● **What this task involves**
If a line in the data below contains the word "small", copy it out.

● **Exercise data**
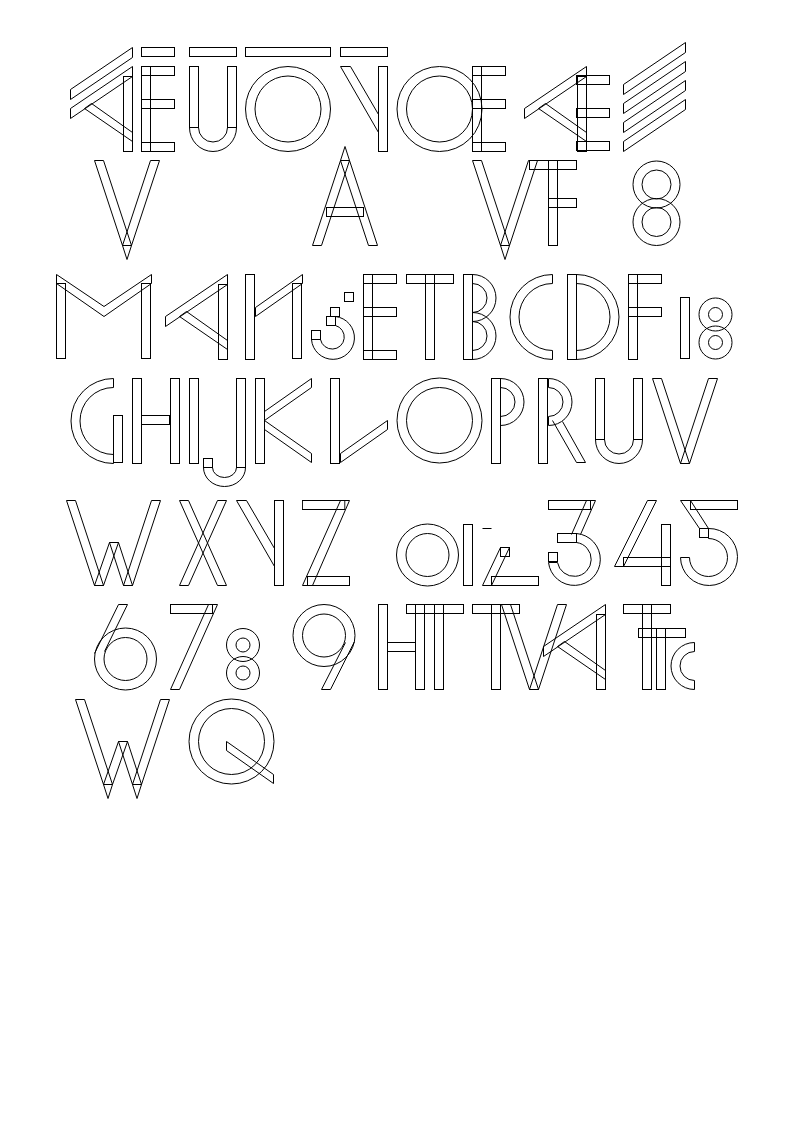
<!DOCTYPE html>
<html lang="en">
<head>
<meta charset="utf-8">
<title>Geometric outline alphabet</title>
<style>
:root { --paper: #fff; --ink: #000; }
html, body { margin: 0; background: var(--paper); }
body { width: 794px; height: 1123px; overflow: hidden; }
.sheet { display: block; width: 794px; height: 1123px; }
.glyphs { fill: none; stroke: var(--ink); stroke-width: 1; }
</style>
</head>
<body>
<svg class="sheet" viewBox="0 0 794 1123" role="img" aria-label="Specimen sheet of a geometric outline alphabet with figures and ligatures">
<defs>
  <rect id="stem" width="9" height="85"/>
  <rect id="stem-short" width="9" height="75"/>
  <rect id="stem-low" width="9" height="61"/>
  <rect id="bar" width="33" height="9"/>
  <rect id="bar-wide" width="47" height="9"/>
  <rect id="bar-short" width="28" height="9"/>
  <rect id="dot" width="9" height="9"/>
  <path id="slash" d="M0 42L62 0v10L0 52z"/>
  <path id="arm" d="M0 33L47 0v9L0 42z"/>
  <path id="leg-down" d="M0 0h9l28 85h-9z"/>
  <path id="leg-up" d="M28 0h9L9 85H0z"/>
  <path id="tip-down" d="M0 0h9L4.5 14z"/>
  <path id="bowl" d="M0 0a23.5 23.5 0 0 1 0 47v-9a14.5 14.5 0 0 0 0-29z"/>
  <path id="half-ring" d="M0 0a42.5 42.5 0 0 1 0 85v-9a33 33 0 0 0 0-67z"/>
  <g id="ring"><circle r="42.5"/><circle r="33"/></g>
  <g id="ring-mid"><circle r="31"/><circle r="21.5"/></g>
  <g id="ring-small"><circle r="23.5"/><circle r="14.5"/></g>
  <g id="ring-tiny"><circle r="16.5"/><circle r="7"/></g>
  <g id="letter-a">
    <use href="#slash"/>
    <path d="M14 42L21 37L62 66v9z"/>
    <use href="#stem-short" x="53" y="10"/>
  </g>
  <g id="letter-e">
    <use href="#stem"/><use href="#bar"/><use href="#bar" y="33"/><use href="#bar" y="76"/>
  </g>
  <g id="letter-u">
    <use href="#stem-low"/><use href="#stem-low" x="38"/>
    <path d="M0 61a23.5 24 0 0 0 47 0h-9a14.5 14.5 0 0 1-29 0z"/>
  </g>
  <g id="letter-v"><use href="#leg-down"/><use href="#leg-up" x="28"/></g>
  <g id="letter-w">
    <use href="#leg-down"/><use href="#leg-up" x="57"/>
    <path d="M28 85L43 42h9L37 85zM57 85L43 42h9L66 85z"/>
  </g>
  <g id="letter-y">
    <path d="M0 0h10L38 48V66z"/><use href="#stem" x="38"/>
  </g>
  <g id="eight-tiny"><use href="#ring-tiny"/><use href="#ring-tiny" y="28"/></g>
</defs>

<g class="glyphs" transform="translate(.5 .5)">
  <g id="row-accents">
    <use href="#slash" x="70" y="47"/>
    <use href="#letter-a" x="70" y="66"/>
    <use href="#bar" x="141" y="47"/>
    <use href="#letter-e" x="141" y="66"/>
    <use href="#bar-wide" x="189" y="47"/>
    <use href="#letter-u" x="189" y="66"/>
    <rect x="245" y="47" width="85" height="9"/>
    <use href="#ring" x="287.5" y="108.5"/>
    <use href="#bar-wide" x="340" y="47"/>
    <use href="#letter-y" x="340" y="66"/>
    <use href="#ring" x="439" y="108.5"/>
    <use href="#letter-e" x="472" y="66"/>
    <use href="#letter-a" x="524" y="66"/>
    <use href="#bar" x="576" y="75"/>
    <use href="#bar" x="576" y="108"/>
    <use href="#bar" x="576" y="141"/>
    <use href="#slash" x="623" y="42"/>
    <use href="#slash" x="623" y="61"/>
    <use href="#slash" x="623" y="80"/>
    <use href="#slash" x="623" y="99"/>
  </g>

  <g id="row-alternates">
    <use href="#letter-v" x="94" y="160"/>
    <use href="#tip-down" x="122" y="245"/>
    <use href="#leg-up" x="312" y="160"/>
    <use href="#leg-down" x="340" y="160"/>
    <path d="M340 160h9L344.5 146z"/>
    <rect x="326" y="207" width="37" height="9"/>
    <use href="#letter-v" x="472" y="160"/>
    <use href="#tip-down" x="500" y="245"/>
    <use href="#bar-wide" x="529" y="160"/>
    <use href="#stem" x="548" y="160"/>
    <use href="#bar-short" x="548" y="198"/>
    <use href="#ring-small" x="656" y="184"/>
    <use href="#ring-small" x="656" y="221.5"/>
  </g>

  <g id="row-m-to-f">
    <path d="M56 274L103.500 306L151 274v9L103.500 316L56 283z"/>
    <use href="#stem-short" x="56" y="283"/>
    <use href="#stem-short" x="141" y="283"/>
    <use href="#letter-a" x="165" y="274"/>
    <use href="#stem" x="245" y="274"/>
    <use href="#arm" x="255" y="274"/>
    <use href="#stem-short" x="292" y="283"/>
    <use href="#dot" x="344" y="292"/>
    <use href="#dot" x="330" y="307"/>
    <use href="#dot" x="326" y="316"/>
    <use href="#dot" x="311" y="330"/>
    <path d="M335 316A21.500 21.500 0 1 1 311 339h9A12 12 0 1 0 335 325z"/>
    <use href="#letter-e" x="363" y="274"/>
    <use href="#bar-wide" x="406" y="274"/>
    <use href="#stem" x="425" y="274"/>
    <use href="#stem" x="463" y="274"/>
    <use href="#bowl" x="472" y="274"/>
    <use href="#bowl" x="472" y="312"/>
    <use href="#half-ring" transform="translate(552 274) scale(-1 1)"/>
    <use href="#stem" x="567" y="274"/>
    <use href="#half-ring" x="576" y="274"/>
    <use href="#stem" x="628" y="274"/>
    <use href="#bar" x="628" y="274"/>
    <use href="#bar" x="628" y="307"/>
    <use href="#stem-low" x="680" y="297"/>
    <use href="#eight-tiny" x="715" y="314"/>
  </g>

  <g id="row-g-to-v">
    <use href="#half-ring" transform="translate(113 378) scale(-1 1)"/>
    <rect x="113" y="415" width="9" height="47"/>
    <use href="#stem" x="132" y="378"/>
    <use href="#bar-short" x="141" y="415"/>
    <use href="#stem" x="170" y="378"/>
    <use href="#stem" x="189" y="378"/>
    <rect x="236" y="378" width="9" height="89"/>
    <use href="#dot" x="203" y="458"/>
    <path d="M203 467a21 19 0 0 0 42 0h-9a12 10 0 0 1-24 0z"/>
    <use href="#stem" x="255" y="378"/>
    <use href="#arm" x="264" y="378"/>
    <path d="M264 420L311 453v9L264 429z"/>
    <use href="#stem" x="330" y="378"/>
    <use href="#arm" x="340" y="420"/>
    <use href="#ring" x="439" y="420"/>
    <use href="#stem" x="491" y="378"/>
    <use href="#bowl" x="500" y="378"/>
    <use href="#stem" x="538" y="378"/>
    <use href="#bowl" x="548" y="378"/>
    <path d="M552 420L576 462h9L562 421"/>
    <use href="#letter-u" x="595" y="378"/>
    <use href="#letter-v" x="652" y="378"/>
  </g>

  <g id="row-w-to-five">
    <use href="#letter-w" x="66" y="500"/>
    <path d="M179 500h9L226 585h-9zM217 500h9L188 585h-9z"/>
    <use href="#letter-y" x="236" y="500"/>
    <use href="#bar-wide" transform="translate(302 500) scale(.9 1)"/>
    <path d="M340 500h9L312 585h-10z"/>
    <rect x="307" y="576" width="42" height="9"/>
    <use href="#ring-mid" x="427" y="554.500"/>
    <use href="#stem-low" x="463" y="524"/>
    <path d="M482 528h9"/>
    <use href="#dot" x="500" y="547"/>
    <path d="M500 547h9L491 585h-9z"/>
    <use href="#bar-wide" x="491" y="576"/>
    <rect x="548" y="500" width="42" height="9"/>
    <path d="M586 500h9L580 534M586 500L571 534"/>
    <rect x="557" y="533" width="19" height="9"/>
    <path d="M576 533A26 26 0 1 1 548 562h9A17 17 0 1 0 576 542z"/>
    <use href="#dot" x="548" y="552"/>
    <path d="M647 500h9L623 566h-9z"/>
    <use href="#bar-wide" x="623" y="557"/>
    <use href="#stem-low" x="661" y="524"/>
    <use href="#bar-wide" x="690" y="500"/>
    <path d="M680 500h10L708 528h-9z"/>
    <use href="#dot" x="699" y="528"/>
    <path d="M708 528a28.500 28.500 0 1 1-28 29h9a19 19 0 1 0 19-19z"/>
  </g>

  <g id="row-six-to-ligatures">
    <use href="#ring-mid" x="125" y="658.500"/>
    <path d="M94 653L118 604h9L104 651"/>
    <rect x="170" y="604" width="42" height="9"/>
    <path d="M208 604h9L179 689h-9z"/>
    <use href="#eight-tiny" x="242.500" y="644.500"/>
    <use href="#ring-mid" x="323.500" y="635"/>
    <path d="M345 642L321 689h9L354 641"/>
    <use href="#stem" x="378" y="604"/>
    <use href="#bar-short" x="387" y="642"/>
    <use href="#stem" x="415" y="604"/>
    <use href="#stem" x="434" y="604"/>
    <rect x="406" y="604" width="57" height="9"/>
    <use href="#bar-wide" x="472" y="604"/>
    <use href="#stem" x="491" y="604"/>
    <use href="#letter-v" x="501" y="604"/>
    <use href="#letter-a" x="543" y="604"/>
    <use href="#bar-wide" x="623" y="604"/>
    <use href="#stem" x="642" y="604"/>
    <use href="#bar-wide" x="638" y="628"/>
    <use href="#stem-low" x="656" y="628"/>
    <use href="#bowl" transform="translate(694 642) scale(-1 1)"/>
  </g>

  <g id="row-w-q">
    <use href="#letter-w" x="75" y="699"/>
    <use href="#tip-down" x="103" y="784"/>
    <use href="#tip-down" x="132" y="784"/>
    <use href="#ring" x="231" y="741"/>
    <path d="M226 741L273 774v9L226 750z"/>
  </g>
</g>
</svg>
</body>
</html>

● **Written reply**
  <g id="ring-small"><circle r="23.5"/><circle r="14.5"/></g>
    <use href="#ring-small" x="656" y="184"/>
    <use href="#ring-small" x="656" y="221.5"/>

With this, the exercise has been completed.